The court instructed the jury that it must "ignore any reference to workmen's compensation proceedings in this or any other proceeding before, since it has nothing to do with this trial. . . ." In denying the motion for a new trial, the court emphasized that any error related to defendant's reference to worker's compensation was harmless. It reasoned that if the jury inferred that plaintiffs may have already recovered monetary relief, this inference might affect the its award of damages, but not the determination of whether the product was defectively designed. The court pointed out that an inference that a person was previously able to recover against his employer could, in fact, work to plaintiffs' benefit because it would appear that plaintiffs had asserted a successful claim in the past. See Davin v. Shur-Line Mfg. Co., 45 Pa. D.& C.3d 8, 11 (1986).
It is the "'general rule that if evidence which may have been taken in the course of a trial, be withdrawn from the consideration of the jury by the direction of the presiding Judge, that such direction cures any error which may have been committed by its introduction.'" Lionti v Lloyd's Ins. Co., 709 F.2d 237, 243 (3d Cir.), cert. denied, 464 U.S. 995, 78 L. Ed. 2d 685, 104 S. Ct. 490 (1983), (quoting Throckmorton v. Holt, 180 U.S. 552, 567, 45 L. Ed. 663, 21 S. Ct. 474 (1901)). The general rule arises from our presumption that "a jury will follow an instruction to disregard inadmissible evidence . . . unless there is an 'overwhelming probability' that the jury will be unable to follow the court's instructions, and a strong likelihood that the effect of the evidence would be 'devastating' to the defendant." Greer v. Miller, 483 U.S. 756, 766, 97 L. Ed. 2d 618, 107 S. Ct. 3102 n.8 (1986) (citations omitted). Under the circumstances, we agree with the district court that any error was cured by its instructions.

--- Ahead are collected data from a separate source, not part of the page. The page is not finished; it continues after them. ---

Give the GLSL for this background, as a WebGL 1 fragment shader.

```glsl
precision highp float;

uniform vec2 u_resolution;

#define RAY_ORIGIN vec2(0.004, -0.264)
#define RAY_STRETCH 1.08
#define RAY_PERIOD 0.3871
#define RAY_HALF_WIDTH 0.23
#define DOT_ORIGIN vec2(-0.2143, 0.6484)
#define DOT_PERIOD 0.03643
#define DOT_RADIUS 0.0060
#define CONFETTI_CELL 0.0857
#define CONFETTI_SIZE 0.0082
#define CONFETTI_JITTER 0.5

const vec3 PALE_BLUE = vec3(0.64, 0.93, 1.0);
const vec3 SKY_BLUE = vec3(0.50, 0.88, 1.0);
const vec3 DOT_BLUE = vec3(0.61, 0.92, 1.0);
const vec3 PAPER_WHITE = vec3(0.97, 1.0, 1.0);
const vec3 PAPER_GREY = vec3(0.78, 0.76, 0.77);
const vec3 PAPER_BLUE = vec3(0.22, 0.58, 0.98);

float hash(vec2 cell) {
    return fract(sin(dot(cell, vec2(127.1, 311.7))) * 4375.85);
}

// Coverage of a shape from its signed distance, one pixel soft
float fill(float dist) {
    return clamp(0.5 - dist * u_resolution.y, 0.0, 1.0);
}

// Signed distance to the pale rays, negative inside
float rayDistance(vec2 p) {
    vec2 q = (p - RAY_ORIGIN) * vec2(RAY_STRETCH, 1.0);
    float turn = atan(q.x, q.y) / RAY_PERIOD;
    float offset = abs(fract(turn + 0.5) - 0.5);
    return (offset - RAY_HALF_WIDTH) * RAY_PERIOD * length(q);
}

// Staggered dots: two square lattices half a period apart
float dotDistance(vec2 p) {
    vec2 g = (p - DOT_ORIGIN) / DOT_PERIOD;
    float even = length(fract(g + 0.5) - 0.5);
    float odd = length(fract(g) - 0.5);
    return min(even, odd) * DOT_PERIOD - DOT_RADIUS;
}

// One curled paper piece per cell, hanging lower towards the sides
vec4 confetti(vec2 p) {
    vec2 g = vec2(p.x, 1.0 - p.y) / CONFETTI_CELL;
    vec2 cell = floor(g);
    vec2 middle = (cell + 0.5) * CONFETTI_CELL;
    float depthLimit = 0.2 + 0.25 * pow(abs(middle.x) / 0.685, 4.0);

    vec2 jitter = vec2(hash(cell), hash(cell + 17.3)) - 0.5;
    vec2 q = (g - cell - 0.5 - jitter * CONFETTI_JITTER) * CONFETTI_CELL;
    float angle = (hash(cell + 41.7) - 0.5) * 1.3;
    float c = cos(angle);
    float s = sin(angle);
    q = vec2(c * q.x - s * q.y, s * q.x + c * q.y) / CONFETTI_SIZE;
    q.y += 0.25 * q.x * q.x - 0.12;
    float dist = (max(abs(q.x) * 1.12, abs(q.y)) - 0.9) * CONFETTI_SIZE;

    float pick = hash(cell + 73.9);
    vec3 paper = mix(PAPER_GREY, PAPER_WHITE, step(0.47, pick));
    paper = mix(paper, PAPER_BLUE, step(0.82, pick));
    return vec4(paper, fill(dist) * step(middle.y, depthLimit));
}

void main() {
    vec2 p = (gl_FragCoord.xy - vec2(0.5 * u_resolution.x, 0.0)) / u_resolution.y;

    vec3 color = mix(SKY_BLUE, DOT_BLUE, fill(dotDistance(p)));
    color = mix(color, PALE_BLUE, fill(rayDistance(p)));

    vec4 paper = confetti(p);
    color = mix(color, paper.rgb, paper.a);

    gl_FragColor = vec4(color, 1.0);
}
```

For the foregoing reasons, we will affirm the order of the district court denying plaintiffs' motion for a new trial.
For the foregoing reasons, we will affirm the order of the district court denying plaintiffs' motion for a new trial.